• Brief: Show, from the records below, all lines that contain the word "beam".

• Task inputs:

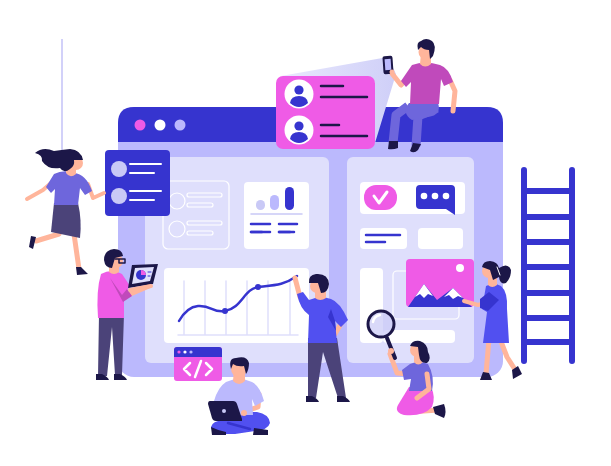
<!DOCTYPE html>
<html lang="en">
<head>
<meta charset="utf-8">
<title>Team building a web interface</title>
<style>
:root{--blue:#3634cf;--violet:#6e66dc;--bright:#5150f0;--lilac:#bbb9fd;--mist:#dfdffc;--pale:#c9c9f6;--pink:#ef5be6;--magenta:#c04abb;--navy:#1c1748;--plum:#4b4379;--skin:#ffb59b;--white:#fff}
html,body{margin:0;background:var(--white);overflow:hidden}
svg{display:block;width:611px;height:466px}
.blue{fill:var(--blue)}.violet{fill:var(--violet)}.bright{fill:var(--bright)}.lilac{fill:var(--lilac)}.mist{fill:var(--mist)}.pale{fill:var(--pale)}.pink{fill:var(--pink)}.magenta{fill:var(--magenta)}.navy{fill:var(--navy)}.plum{fill:var(--plum)}.skin{fill:var(--skin)}.white{fill:var(--white)}
.line{fill:none;stroke-width:2.5;stroke-linecap:round;stroke-linejoin:round}
.limb{fill:none;stroke:var(--skin);stroke-width:5;stroke-linecap:round;stroke-linejoin:round}
.s-white{stroke:var(--white)}.s-navy{stroke:var(--navy)}.s-blue{stroke:var(--blue)}.s-mist{stroke:var(--mist)}.s-pale{stroke:var(--pale)}
</style>
</head>
<body>
<svg viewBox="0 0 611 466" role="img" aria-label="Seven people assembling a large browser window from interface cards">
<defs>
<linearGradient id="beam-fill" x1="1" x2="0"><stop offset="0" stop-color="#cfcff8"/><stop offset="1" stop-color="#e9e9fd"/></linearGradient>
<g id="avatar">
<circle class="white" r="14.5"/>
<circle class="blue" cy="-4" r="4.6"/>
<path class="blue" d="M-9 9Q-8 2 0 2Q8 2 9 9Q0 17-9 9Z"/>
</g>
<g id="shoe"><path class="navy" d="M0 0H6Q12 3 13 6H0Z"/></g>
</defs>

<g id="ladder" fill="none" stroke="#3634cf" stroke-width="6">
<path stroke-linecap="round" d="M524 170V361M572 170V361"/>
<path d="M524 191H572M524 217H572M524 242H572M524 267H572M524 293H572M524 318H572M524 342H572"/>
</g>

<g id="browser-window">
<rect class="lilac" x="118" y="107" width="385" height="270" rx="16"/>
<path class="blue" d="M118 142V123Q118 107 134 107H487Q503 107 503 123V142Z"/>
<circle class="pink" cx="140" cy="125" r="5.5"/>
<circle class="white" cx="160" cy="125" r="5.5"/>
<circle class="lilac" cx="180" cy="125" r="5.5"/>
<rect class="mist" x="145" y="157" width="184" height="206" rx="6"/>
<rect class="mist" x="347" y="157" width="127" height="206" rx="6"/>
</g>

<g id="empty-slots" class="line s-white" style="stroke-width:1.2">
<rect x="163" y="181" width="66" height="68" rx="5"/>
<circle cx="177" cy="201" r="8"/><circle cx="177" cy="229" r="8"/>
<rect x="187" y="193" width="35" height="4" rx="2"/><rect x="187" y="203" width="26" height="4" rx="2"/>
<rect x="187" y="221" width="35" height="4" rx="2"/><rect x="187" y="231" width="26" height="4" rx="2"/>
<rect x="393" y="271" width="66" height="48" rx="4"/>
</g>

<g id="bar-card">
<rect class="white" x="244" y="182" width="65" height="67" rx="4"/>
<rect class="pale" x="256" y="200" width="9" height="10" rx="4.5"/>
<rect class="lilac" x="270" y="195" width="9" height="15" rx="4.5"/>
<rect class="blue" x="285" y="187" width="9" height="23" rx="4.5"/>
<path class="line s-pale" style="stroke-width:1.5" d="M251 214H302"/>
<path class="line s-blue" d="M251 224H270M251 232H262M279 224H297M279 232H290"/>
<path class="line s-blue" d="M251 232H270M279 232H294"/>
</g>

<g id="line-chart">
<rect class="white" x="164" y="268" width="145" height="75" rx="4"/>
<path class="line s-mist" style="stroke-width:1.5" d="M184 281V335M205 281V335M226 281V335M247 281V335M268 281V335M290 281V335M178 335H298"/>
<path class="line s-blue" d="M179 321Q187 307 198 306C212 305 212 313 225 311C242 308 244 289 258 287C276 285 284 285 297 276"/>
<circle class="blue" cx="225" cy="311" r="3"/><circle class="blue" cx="258" cy="287" r="3"/>
</g>

<g id="widgets">
<rect class="white" x="360" y="182" width="105" height="32" rx="4"/>
<rect class="pink" x="364" y="185" width="33" height="25" rx="12"/>
<path class="line s-white" style="stroke-width:3" d="M374 196L379 203L387 192"/>
<path class="blue" d="M420 185H451Q455 185 455 189V215L446 209H420Q416 209 416 205V189Q416 185 420 185Z"/>
<g class="white"><circle cx="424" cy="196" r="3.3"/><circle cx="435" cy="196" r="3.3"/><circle cx="446" cy="196" r="3.3"/></g>
<rect class="white" x="360" y="228" width="47" height="21" rx="4"/>
<rect class="white" x="418" y="228" width="45" height="21" rx="4"/>
<path class="line s-blue" d="M366 235H400M366 242H385"/>
<rect class="white" x="360" y="268" width="23" height="75" rx="4"/>
<rect class="white" x="383" y="330" width="72" height="13" rx="4"/>
</g>

<g id="image-card">
<rect class="pink" x="406" y="259" width="68" height="48" rx="4"/>
<circle class="white" cx="460" cy="268" r="4"/>
<path class="blue" d="M408 307L424 284L437 300L453 288L472 307Z"/>
<path class="white" d="M424 284L415 297L420 294L424 298L428 294L433 296ZM453 288L444 297L449 295L453 299L458 296L463 298Z"/>
</g>

<g id="contact-card">
<path fill="url(#beam-fill)" d="M281 76L388 57L396 74L375 143V82Z"/>
<rect class="pink" x="276" y="76" width="99" height="73" rx="7"/>
<use href="#avatar" x="299" y="94"/><use href="#avatar" x="299" y="130"/>
<path class="line s-navy" d="M321 86H343M321 97H367M321 125H339M321 136H367"/>
</g>

<g id="list-card">
<path fill="none" stroke="#c3c2f7" stroke-width="1.5" d="M62 39V152"/>
<rect class="blue" x="105" y="150" width="65" height="66" rx="4"/>
<circle class="pale" cx="119" cy="169" r="8"/><circle class="pale" cx="119" cy="196" r="8"/>
<path class="line s-white" style="stroke-width:2" d="M130 164H161M130 173H154M130 191H161M130 200H154"/>
</g>

<g id="woman-hanging-card">
<path class="limb" d="M59 234L36 241M74 234L79 269"/>
<path class="navy" d="M36 237L31 236L29 247L33 249ZM76 267H81L88 274L77 275Z"/>
<path class="limb" style="stroke-width:4" d="M51 183L43 190L27 199M88 184L93 198L104 193"/>
<path class="plum" d="M54 203H78Q82 220 80 238L51 232Z"/>
<path class="violet" d="M54 174Q64 169 74 173Q86 174 92 191L85 195L80 188L78 205H54L55 189L51 193L46 187Z"/>
<path class="skin" d="M66 164H76V174Q70 179 66 173Z"/>
<circle class="skin" cx="76" cy="163" r="7"/>
<path class="navy" d="M83 160Q81 150 70 149Q61 150 54 151Q43 146 35 153Q43 155 42 161Q48 170 60 168Q64 174 70 169Q75 166 74 160Z"/>
</g>

<g id="man-sitting-on-window">
<path d="M408 106L396 115L393 143M437 108L418 116L416 146" fill="none" stroke="#6e66dc" stroke-width="9" stroke-linejoin="round"/>
<path class="violet" d="M409 103H438Q442 115 428 117L412 120Q401 113 409 103Z"/>
<path class="navy" d="M389 141H398V148Q393 150 388 149ZM413 143L421 144L418 150Q414 154 410 151Z"/>
<path class="limb" d="M411 74L401 85L390 71M450 80L455 91L453 111"/>
<path class="magenta" d="M412 65Q425 60 440 65Q449 68 453 82L444 86L441 79L439 104H410L411 82L406 87L401 81Z"/>
<path class="skin" d="M421 53H431V64Q425 69 420 64Z"/>
<circle class="skin" cx="426" cy="52" r="7.5"/>
<path class="navy" d="M418 50Q416 42 421 41Q426 37 432 41Q437 45 433 56L430 59L429 50Q424 50 421 47Z"/>
<rect class="navy" x="383" y="56" width="10" height="18" rx="2" transform="rotate(-4 388 65)"/>
<rect class="lilac" x="385" y="59" width="6" height="11" transform="rotate(-4 388 65)"/>
<circle class="skin" cx="392" cy="72" r="2.5"/>
</g>

<g id="man-with-tablet">
<path class="plum" d="M99 314H124L122 375H115L112 327L107 376H98Z"/>
<use href="#shoe" x="96" y="374"/><use href="#shoe" x="114" y="374"/>
<path class="limb" d="M118 284L128 295L149 286"/>
<path class="pink" d="M101 274Q112 268 122 274L130 286L124 294V318H98Q96 290 101 274Z"/>
<path class="magenta" d="M110 278L122 295L127 289L132 296L123 302Z"/>
<path class="skin" d="M109 260H119V272Q114 276 109 272Z"/>
<circle class="skin" cx="116" cy="261" r="7"/>
<path class="navy" d="M123 256Q122 249 114 249Q104 250 104 260Q105 268 112 268L115 258Z"/>
<path class="line s-navy" style="stroke-width:1.5" d="M115 259H125V263H119V259"/>
<path class="navy" d="M132 265L158 264L153 284L128 288Z"/>
<path class="mist" d="M135 268L154 267L150 281L132 284Z"/>
<circle class="blue" cx="141" cy="275" r="5"/><path class="pink" d="M141 275V270A5 5 0 0 1 146 275Z"/>
<path class="line s-blue" style="stroke-width:1" d="M148 272H151M148 276H150"/>
<path class="limb" style="stroke-width:4" d="M130 290L151 286"/>
</g>

<g id="man-at-chart">
<path class="plum" d="M308 338H337L346 398H338L323 352L316 398H308Z"/>
<use href="#shoe" x="306" y="396"/><use href="#shoe" x="337" y="396"/>
<path class="limb" d="M300 297L295 278M343 320L335 334"/>
<path class="bright" d="M297 294L303 292L309 300Q320 295 331 299Q340 302 348 320L341 327L335 321L337 343H308L309 315Q300 309 297 294Z"/>
<path class="blue" d="M331 309L335 321L336 331L328 317Z"/>
<path class="skin" d="M315 287H326V298Q320 302 315 298Z"/>
<circle class="skin" cx="317" cy="286" r="7"/>
<path class="navy" d="M309 283Q308 275 316 274Q328 273 329 284Q328 293 321 293L318 283Z"/>
</g>

<g id="code-window">
<rect class="pink" x="174" y="347" width="48" height="34" rx="3"/>
<path class="blue" d="M174 357V350Q174 347 177 347H219Q222 347 222 350V357Z"/>
<circle class="pink" cx="179" cy="352" r="1.6"/><circle class="white" cx="185" cy="352" r="1.6"/><circle class="lilac" cx="191" cy="352" r="1.6"/>
<path class="line s-white" d="M190 363L184 369L190 375M206 363L212 369L206 375M201 361L195 377"/>
</g>

<g id="man-with-laptop">
<path class="bright" d="M224 412H257Q269 414 270 423Q268 430 255 431L235 434Q212 435 211 427Q212 421 224 420Z"/>
<path class="line s-blue" d="M228 423L250 429"/>
<path class="navy" d="M211 427Q217 430 226 432V435H212ZM254 428L268 430V435H253Z"/>
<path class="limb" d="M222 392L217 403M259 394L258 407L241 413"/>
<path class="lilac" d="M226 382Q239 376 252 382Q260 386 264 401L255 406L252 399L253 415H225V404L214 401Q218 387 226 382Z"/>
<path class="skin" d="M234 370H245V381Q239 387 233 381Z"/>
<circle class="skin" cx="239" cy="369" r="8"/>
<path class="navy" d="M231 369Q228 358 236 358Q247 355 249 363Q249 370 246 374L244 366Q237 367 233 364Z"/>
<path class="navy" d="M210 401H233Q236 401 237 404L242 419V421H216Q213 421 212 418L208 404Q208 401 210 401Z"/>
<circle class="pale" cx="224" cy="411" r="2"/>
<circle class="skin" cx="244" cy="413" r="3"/>
</g>

<g id="woman-with-magnifier">
<path class="limb" d="M409 374L397 373L390 354"/>
<circle class="pale" cx="381" cy="324" r="13" fill-opacity=".7"/>
<circle cx="381" cy="324" r="13" fill="none" stroke="#1c1748" stroke-width="3"/>
<path class="line s-navy" style="stroke-width:4" d="M387 338L395 358"/>
<path class="line s-white" d="M373 322Q374 316 380 315"/>
<circle class="skin" cx="391" cy="351" r="3"/>
<path class="limb" d="M410 412L438 410"/>
<path class="navy" d="M433 407L444 404Q447 412 444 418L435 414Z"/>
<path class="pink" d="M409 387H431Q436 397 432 407Q423 417 404 415Q394 412 398 405Z"/>
<path class="violet" d="M410 364Q419 360 428 364Q435 376 432 391H409L411 379L404 380L402 370Z"/>
<path class="skin" d="M414 351H423V362Q418 367 414 362Z"/>
<circle class="skin" cx="417" cy="350" r="7"/>
<path class="navy" d="M410 346Q412 340 420 341Q428 344 428 352Q432 359 427 363Q420 364 419 355L418 347Z"/>
<path class="limb" d="M427 374L429 389L417 398"/>
</g>

<g id="woman-placing-image">
<path class="limb" d="M489 339L486 374M500 339L507 357L516 371"/>
<path class="navy" d="M483 372L489 373L492 380H480ZM512 370L518 366L522 374L513 379Z"/>
<path class="limb" style="stroke-width:4" d="M488 302L478 305L464 301"/>
<path class="bright" d="M486 286Q494 282 501 286Q508 292 507 309L509 343H483L487 312L482 309Z"/>
<path class="blue" d="M489 292L499 300L488 311L480 308V299Z"/>
<path class="skin" d="M488 272H497V285Q492 289 488 285Z"/>
<circle class="skin" cx="489" cy="271" r="7"/>
<path class="navy" d="M482 267Q483 261 490 261Q498 262 499 268Q508 262 511 270Q511 278 506 283Q500 285 499 277L493 280L490 270Z"/>
<path class="line s-white" style="stroke-width:1" d="M497 267L500 275"/>
</g>
</svg>
</body>
</html>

• Reply to the task:
<linearGradient id="beam-fill" x1="1" x2="0"><stop offset="0" stop-color="#cfcff8"/><stop offset="1" stop-color="#e9e9fd"/></linearGradient>
<path fill="url(#beam-fill)" d="M281 76L388 57L396 74L375 143V82Z"/>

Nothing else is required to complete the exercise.